**What is required:**
Answer with a number only: how many lines of the data contain "stops"?
━━ Recorded information ━━
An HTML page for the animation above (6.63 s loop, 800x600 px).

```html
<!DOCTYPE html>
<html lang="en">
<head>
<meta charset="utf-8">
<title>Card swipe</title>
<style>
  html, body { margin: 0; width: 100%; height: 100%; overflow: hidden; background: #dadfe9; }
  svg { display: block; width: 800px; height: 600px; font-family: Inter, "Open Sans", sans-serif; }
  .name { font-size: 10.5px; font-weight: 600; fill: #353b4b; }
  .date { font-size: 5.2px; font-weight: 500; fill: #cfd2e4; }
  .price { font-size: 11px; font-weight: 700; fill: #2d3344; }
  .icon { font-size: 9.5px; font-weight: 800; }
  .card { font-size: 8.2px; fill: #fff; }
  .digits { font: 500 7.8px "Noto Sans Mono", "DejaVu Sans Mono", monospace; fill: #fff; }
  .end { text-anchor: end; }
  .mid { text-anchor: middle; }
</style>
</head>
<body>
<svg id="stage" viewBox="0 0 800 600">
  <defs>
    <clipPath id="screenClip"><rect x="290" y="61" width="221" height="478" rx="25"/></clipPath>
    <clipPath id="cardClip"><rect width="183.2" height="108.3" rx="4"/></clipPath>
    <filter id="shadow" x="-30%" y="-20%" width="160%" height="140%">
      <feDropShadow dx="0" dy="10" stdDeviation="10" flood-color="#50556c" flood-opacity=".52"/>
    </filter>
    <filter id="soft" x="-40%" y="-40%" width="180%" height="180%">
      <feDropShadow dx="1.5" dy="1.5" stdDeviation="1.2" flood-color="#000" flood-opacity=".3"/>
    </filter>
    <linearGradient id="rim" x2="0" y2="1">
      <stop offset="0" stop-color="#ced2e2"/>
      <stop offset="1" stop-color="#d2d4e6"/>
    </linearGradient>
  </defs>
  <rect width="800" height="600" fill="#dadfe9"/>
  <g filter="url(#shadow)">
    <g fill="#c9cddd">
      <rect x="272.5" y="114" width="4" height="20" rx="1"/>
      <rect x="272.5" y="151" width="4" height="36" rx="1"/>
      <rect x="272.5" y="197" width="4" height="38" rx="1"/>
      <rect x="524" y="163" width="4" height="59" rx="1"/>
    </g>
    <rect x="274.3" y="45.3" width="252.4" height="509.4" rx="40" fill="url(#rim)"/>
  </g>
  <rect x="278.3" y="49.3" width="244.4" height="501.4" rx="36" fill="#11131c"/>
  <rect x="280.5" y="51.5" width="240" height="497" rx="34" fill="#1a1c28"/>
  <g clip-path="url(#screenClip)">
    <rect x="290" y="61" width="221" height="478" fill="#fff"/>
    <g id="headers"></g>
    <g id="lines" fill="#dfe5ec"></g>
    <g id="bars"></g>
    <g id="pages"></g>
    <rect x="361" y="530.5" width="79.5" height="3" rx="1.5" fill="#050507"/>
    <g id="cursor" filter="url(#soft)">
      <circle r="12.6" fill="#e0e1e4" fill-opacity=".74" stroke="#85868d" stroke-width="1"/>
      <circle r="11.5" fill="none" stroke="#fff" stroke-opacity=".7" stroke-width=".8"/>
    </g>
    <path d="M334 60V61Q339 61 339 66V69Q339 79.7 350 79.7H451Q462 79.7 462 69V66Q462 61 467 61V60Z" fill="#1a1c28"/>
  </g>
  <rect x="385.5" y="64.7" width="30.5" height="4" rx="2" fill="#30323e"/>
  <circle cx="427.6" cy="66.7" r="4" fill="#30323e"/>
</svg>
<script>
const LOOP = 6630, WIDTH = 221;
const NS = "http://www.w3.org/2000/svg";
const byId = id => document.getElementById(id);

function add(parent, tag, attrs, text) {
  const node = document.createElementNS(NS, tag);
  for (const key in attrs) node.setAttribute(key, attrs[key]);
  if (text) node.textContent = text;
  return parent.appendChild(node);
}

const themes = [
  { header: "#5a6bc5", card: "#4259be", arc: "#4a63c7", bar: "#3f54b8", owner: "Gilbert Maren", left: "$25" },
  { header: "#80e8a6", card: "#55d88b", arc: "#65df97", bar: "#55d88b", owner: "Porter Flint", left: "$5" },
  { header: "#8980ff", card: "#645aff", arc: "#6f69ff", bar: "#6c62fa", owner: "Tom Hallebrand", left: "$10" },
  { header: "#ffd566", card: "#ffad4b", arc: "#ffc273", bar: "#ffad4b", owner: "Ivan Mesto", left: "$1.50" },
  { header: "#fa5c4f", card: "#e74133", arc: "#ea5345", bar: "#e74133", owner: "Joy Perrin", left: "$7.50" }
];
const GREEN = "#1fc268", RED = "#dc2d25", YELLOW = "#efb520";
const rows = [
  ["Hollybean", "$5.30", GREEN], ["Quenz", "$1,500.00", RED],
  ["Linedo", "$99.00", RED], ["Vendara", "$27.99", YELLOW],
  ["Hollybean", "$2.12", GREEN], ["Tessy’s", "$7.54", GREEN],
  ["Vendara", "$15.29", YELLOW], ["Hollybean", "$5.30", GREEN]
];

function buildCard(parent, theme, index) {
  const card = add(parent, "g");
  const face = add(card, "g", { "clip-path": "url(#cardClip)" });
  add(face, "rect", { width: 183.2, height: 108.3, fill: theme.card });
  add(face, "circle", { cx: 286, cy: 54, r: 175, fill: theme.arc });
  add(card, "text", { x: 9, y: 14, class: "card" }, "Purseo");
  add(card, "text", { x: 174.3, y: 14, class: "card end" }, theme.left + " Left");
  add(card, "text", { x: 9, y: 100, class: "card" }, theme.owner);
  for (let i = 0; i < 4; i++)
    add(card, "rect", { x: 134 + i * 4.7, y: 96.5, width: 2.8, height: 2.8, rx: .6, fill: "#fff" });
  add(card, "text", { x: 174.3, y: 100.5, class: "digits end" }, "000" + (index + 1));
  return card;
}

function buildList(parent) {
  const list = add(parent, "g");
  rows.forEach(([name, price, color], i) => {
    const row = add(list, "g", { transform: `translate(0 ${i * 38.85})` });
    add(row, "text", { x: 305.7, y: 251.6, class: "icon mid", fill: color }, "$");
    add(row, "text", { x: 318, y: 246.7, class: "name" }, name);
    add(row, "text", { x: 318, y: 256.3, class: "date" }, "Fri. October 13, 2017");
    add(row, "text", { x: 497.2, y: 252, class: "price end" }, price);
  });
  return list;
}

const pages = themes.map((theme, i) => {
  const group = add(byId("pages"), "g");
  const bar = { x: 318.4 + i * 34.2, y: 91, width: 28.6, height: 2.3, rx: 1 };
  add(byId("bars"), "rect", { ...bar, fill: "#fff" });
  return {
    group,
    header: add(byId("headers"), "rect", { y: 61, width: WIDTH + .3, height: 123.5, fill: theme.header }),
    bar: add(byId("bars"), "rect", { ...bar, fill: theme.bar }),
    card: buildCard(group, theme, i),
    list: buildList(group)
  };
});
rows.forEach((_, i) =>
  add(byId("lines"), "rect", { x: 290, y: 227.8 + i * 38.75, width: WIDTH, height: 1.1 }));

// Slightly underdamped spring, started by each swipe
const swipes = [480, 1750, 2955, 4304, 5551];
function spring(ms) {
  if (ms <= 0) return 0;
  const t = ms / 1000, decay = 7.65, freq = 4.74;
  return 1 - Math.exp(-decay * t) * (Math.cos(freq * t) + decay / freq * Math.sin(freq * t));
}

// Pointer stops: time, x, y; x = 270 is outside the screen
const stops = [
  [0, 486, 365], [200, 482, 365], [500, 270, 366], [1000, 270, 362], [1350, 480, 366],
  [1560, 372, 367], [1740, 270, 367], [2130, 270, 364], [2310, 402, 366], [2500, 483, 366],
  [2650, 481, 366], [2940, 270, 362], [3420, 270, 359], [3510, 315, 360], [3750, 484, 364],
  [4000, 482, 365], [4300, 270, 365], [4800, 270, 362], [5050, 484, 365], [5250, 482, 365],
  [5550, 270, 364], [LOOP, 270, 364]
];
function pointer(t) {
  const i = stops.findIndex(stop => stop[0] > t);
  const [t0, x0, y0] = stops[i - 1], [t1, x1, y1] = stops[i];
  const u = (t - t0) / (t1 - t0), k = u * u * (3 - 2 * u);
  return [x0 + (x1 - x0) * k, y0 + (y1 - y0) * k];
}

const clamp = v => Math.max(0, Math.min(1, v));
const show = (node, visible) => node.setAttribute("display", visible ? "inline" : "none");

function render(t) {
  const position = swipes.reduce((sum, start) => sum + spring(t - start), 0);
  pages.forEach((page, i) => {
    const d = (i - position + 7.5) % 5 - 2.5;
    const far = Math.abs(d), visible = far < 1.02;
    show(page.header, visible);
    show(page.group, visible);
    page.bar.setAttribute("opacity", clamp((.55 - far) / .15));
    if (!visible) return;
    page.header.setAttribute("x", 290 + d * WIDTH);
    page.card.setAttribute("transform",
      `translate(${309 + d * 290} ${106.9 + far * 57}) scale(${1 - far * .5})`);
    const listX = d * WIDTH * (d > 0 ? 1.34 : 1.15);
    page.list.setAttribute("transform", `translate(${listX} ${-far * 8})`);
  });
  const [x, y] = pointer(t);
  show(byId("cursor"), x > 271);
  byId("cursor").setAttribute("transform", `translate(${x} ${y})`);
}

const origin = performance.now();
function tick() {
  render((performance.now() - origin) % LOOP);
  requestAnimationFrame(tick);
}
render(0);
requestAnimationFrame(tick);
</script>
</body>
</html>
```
━━━
**Task solution:**
4